However, there are techniques for making dynamic references go “all the way down”.
OFFSET() can take vertical and horizontal size parameters.
=ROWS(A:A) is perhaps easier to remember than 1048576, and will return max rows also in spreadsheet software with a different row limit.
- Row number of a certain cell is returned by
ROW(< *cell reference* >).
Together, the above functions enables creation of formulas with “variable scope”.
Would restricting conditional formatting to an expected number of cells you’re dealing with as opposed to extending to the rest of the spreadsheet result in any noticeable performance improvement?
Recalculation should not happen for cells not impacted by a change, so after initial formatting it should not be noticeable when most of the formatted cells are empty. I have done this on a fairly large scale, but not with very complex format conditions, and I did not notice any performance impact.
Note that inserting cells or pasting from other cells will most likely override existing formatting, so trusting the “format all” practice for consistency is perhaps not the best strategy. For data integrity purposes, spreadsheet software is not the best choice.
Is it good practice to default to using relative reference and use absolute reference as necessary or the other way around for most typical workflows/data?
It is good practice to always understand what kind of data relationships you are working with, and address it accordingly.
- When your formulas are in a table and reference other elements of the same table, relative references are usually fine.
- When your formulas reference data from a table from outside the table, absolute references may be the way to go. Most likely you should use some kind of lookup to the table range, which should be referenced with absolute address. A named range is very useful.
- When your formulas reference constants, absolute references are usually fine.
- In a significant number of cases, mixed references will be required.
- In many cases, in particular when data is routinely reorganized (sorting, filtering, pivot tables), you need to use lookup/redirection functions.

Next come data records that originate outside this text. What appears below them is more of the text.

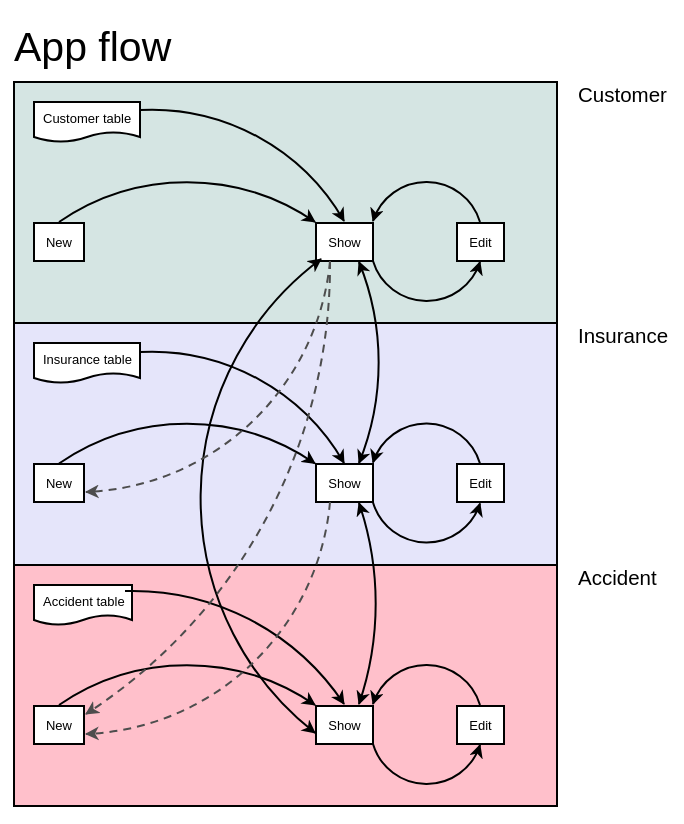
<!DOCTYPE html>
<html lang="en">
<head>
<meta charset="utf-8">
<title>App flow</title>
<style>
:root {
  --ink: #000;
  --paper: #fff;
  --dashed: #4d4d4d;
  --customer: #d5e5e3;
  --insurance: #e5e5fa;
  --accident: #ffc0cb;
}
* { box-sizing: border-box; margin: 0; }
body {
  position: relative;
  width: 684px;
  height: 824px;
  overflow: hidden;
  background: var(--paper);
  color: var(--ink);
  font: 13px "Liberation Sans", Arial, sans-serif;
}
h1 { height: 81px; padding: 23px 0 0 14px; font-size: 41px; font-weight: 400; line-height: 48px; }
.flow { display: grid; grid-template-columns: 545px 1fr; column-gap: 20px; height: 726px; padding-left: 13px; }
.lanes { display: grid; grid-template-rows: 239px 242px 241px; border: 2px solid var(--ink); }
.lane { position: relative; }
.lane + .lane { border-top: 2px solid var(--ink); }
.customer { background: var(--customer); }
.insurance { background: var(--insurance); }
.accident { background: var(--accident); }
.lane-names { display: grid; grid-template-rows: 241px 242px 1fr; padding-top: 2px; }
.lane-names h2 { font-size: 20.5px; font-weight: 400; line-height: 24px; white-space: nowrap; }
.node {
  position: absolute;
  top: 139px;
  height: 40px;
  display: flex;
  align-items: center;
  justify-content: center;
  background: var(--paper);
  border: 2px solid var(--ink);
}
.new { left: 18px; width: 52px; }
.show { left: 300px; width: 59px; }
.edit { left: 441px; width: 49px; }
.table { position: absolute; top: 19px; left: 19px; padding-left: 9px; line-height: 33px; white-space: nowrap; }
.table svg { position: absolute; left: 0; top: 0; overflow: visible; fill: var(--paper); stroke: var(--ink); stroke-width: 2; }
.table span { position: relative; }
.links { position: absolute; left: 0; top: 0; fill: none; stroke: var(--ink); stroke-width: 2; }
.links marker path { stroke: none; fill: var(--ink); }
.links .dashed-head { fill: var(--dashed); }
.dashed { stroke: var(--dashed); stroke-dasharray: 8 6; }
</style>
</head>
<body>
<h1>App flow</h1>
<main class="flow">
  <div class="lanes">
    <section class="lane customer">
      <div class="table"><svg width="106" height="41" aria-hidden="true"><path d="M0 0H106V35Q79 26 53 35T0 35Z"/></svg><span>Customer table</span></div>
      <div class="node new">New</div>
      <div class="node show">Show</div>
      <div class="node edit">Edit</div>
    </section>
    <section class="lane insurance">
      <div class="table"><svg width="106" height="41" aria-hidden="true"><path d="M0 0H106V35Q79 26 53 35T0 35Z"/></svg><span>Insurance table</span></div>
      <div class="node new">New</div>
      <div class="node show">Show</div>
      <div class="node edit">Edit</div>
    </section>
    <section class="lane accident">
      <div class="table"><svg width="98" height="41" aria-hidden="true"><path d="M0 0H98V35Q74 26 49 35T0 35Z"/></svg><span>Accident table</span></div>
      <div class="node new">New</div>
      <div class="node show">Show</div>
      <div class="node edit">Edit</div>
    </section>
  </div>
  <div class="lane-names">
    <h2>Customer</h2>
    <h2>Insurance</h2>
    <h2>Accident</h2>
  </div>
</main>
<svg class="links" width="684" height="824" viewBox="0 0 684 824" aria-hidden="true">
  <defs>
    <marker id="head" markerUnits="userSpaceOnUse" markerWidth="15" markerHeight="14" refX="13" refY="7" orient="auto-start-reverse">
      <path d="M14 7 0 0 4 7 0 14Z"/>
    </marker>
    <marker id="dashed-head" markerUnits="userSpaceOnUse" markerWidth="15" markerHeight="14" refX="13" refY="7" orient="auto">
      <path class="dashed-head" d="M14 7 0 0 4 7 0 14Z"/>
    </marker>
    <g id="lane-links" marker-end="url(#head)">
      <path d="M59 222A226 226 0 0 1 315 222"/>
      <path d="M480 222A56 56 0 0 0 373 221"/>
      <path d="M373 261A56 56 0 0 0 480 262"/>
    </g>
  </defs>
  <use href="#lane-links"/>
  <use href="#lane-links" y="241.5"/>
  <use href="#lane-links" y="483"/>
  <g marker-end="url(#head)">
    <path d="M140 110A222 222 0 0 1 344 221"/>
    <path d="M140 352A222 222 0 0 1 344 463"/>
    <path d="M125 591A254 254 0 0 1 344 704"/>
  </g>
  <g marker-start="url(#head)" marker-end="url(#head)">
    <path d="M359 262A267 267 0 0 1 359 463"/>
    <path d="M359 503A311 311 0 0 1 359 704"/>
    <path d="M321 259A298 298 0 0 0 315 733"/>
  </g>
  <g class="dashed" marker-end="url(#dashed-head)">
    <path d="M330 261A255 255 0 0 1 86 492"/>
    <path d="M330 261A535 535 0 0 1 86 714"/>
    <path d="M330 502A255 255 0 0 1 86 734"/>
  </g>
</svg>
</body>
</html>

Those are “best fit” guides, as far as I can provide. There will be exceptions. There is no fixed and settled answer for every computation model. You need to think for yourself. No safe shortcuts. Sorry!